Stored entries:
>>>>

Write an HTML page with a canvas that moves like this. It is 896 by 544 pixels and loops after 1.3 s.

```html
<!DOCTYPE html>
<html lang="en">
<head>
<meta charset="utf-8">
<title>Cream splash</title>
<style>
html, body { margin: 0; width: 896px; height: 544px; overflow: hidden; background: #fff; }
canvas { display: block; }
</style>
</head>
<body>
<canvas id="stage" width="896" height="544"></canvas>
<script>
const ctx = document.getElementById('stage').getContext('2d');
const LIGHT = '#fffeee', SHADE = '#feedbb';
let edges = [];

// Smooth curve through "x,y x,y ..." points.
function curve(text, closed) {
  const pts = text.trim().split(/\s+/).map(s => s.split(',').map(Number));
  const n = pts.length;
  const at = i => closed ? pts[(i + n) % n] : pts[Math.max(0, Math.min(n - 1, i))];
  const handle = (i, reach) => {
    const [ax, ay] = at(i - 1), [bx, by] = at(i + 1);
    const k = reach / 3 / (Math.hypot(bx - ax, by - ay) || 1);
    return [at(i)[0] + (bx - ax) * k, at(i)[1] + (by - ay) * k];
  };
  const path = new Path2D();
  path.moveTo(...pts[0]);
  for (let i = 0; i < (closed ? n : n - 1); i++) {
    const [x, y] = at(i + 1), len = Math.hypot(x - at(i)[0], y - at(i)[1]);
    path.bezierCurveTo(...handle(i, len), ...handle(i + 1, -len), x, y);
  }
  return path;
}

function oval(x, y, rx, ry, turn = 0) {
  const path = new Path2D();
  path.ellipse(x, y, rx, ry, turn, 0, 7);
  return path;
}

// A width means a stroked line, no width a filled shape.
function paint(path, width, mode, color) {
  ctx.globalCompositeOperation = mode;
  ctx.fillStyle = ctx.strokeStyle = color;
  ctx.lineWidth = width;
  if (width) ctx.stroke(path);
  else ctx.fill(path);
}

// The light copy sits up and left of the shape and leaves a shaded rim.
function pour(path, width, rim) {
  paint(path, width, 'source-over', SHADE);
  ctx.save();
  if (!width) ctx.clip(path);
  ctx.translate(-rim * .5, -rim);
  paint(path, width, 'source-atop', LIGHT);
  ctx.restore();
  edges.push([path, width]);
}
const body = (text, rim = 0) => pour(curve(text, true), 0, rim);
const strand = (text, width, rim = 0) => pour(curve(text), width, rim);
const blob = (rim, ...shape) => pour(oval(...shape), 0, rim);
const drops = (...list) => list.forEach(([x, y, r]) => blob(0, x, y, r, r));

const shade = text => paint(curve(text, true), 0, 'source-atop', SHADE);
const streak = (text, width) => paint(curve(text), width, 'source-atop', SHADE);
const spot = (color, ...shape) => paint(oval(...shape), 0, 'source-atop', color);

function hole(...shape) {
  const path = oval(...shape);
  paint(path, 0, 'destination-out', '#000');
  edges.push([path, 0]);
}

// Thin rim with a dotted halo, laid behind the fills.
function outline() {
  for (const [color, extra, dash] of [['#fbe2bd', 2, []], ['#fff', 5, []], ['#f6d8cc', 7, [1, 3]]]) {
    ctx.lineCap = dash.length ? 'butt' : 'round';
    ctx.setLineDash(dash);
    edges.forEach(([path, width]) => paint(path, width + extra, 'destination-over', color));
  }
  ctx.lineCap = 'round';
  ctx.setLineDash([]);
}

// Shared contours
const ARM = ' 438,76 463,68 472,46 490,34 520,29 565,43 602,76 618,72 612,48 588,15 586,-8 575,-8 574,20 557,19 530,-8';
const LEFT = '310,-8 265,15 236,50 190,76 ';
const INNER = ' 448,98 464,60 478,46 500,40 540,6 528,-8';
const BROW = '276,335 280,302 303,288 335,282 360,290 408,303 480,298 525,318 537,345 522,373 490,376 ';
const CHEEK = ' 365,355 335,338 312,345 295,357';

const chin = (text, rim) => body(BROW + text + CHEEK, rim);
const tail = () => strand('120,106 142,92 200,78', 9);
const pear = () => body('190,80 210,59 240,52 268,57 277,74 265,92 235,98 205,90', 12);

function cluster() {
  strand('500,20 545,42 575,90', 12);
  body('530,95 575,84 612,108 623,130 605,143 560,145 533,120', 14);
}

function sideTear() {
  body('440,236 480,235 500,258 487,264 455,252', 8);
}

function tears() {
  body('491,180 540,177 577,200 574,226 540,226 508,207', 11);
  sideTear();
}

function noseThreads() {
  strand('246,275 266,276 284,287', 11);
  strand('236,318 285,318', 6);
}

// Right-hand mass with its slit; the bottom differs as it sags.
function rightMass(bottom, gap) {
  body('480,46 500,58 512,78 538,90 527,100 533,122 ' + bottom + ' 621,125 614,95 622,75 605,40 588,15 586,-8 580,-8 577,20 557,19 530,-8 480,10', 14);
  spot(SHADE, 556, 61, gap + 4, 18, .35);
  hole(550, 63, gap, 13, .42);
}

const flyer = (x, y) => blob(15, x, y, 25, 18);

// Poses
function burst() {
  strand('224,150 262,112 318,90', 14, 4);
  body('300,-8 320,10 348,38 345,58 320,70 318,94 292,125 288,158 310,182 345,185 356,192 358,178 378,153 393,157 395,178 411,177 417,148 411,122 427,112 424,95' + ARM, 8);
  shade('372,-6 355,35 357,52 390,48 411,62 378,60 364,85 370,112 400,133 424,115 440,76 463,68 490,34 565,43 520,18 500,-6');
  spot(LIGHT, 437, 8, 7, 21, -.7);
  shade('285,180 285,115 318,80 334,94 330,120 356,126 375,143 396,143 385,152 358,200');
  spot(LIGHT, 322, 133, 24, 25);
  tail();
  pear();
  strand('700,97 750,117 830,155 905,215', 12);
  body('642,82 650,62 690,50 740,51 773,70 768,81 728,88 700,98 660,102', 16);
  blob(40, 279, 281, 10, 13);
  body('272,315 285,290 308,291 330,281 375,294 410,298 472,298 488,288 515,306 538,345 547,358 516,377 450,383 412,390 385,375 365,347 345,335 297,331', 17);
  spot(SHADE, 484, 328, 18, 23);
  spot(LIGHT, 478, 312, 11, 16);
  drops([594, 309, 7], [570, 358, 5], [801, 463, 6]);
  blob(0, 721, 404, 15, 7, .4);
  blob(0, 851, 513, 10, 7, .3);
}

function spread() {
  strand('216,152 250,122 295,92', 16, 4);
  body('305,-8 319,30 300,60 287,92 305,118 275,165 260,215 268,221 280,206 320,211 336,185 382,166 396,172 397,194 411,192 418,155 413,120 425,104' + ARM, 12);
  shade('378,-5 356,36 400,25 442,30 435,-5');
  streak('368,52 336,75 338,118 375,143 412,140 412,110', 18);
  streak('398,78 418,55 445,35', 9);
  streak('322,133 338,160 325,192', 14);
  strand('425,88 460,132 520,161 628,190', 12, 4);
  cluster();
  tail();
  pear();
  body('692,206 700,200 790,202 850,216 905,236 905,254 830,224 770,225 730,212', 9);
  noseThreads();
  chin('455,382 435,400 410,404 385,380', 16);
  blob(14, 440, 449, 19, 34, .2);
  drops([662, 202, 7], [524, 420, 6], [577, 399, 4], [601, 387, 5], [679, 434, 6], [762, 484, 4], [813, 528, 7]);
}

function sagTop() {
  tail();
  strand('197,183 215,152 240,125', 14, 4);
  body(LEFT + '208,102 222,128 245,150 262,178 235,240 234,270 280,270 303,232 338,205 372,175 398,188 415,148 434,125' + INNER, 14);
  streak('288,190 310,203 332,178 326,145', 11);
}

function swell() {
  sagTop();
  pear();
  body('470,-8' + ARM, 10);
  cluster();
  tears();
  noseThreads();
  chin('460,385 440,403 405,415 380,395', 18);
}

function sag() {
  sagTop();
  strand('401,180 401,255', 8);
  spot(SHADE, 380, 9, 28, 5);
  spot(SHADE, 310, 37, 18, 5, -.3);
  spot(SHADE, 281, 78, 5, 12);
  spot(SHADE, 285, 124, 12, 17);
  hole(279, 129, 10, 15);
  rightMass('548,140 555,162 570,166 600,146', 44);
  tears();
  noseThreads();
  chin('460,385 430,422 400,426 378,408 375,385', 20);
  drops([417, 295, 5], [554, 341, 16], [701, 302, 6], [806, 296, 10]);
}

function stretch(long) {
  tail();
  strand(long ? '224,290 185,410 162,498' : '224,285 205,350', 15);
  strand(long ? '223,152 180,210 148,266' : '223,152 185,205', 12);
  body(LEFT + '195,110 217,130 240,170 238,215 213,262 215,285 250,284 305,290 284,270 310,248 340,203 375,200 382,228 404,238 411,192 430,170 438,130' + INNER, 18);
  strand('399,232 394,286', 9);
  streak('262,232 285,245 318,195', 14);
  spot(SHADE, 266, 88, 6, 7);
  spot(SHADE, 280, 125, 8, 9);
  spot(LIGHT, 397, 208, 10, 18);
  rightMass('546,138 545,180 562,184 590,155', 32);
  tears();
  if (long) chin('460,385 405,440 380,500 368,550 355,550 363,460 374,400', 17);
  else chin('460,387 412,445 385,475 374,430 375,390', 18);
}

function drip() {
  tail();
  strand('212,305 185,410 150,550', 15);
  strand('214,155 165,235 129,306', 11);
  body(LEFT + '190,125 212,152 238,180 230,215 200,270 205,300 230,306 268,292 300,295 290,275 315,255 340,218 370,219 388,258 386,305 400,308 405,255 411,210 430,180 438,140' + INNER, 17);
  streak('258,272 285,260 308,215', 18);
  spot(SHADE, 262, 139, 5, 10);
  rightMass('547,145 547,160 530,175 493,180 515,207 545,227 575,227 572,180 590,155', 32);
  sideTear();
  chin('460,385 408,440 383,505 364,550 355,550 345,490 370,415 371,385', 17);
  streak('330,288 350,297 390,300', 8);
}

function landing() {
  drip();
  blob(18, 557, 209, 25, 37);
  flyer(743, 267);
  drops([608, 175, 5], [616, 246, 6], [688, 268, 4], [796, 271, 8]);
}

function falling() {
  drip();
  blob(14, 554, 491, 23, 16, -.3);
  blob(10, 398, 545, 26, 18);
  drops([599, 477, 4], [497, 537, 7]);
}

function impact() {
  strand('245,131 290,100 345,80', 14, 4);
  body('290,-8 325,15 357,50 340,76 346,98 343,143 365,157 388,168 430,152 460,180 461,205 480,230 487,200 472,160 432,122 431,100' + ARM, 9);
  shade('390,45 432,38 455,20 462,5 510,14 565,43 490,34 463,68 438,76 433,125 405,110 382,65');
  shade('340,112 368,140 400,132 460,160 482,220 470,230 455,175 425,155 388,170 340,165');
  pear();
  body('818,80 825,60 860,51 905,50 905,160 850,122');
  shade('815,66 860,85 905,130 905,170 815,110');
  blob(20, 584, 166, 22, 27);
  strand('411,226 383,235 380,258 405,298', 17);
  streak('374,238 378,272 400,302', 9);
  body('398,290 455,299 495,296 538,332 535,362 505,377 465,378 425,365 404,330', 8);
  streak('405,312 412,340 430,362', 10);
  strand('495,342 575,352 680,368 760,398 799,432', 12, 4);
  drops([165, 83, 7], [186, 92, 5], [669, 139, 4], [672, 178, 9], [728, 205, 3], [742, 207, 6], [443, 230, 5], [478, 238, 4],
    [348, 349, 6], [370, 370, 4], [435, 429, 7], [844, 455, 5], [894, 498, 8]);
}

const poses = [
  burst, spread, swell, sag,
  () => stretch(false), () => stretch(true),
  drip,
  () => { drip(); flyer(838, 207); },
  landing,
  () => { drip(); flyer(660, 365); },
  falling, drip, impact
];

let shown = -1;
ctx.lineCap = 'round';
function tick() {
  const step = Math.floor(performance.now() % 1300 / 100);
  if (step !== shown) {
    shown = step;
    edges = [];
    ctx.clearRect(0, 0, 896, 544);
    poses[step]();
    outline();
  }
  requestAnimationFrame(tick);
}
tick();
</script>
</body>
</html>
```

<<<<

Which lines of the records contain "blob"? Show each of them.

WRITTEN RESPONSE —
const blob = (rim, ...shape) => pour(oval(...shape), 0, rim);
const drops = (...list) => list.forEach(([x, y, r]) => blob(0, x, y, r, r));
const flyer = (x, y) => blob(15, x, y, 25, 18);
  blob(40, 279, 281, 10, 13);
  blob(0, 721, 404, 15, 7, .4);
  blob(0, 851, 513, 10, 7, .3);
  blob(14, 440, 449, 19, 34, .2);
  blob(18, 557, 209, 25, 37);
  blob(14, 554, 491, 23, 16, -.3);
  blob(10, 398, 545, 26, 18);
  blob(20, 584, 166, 22, 27);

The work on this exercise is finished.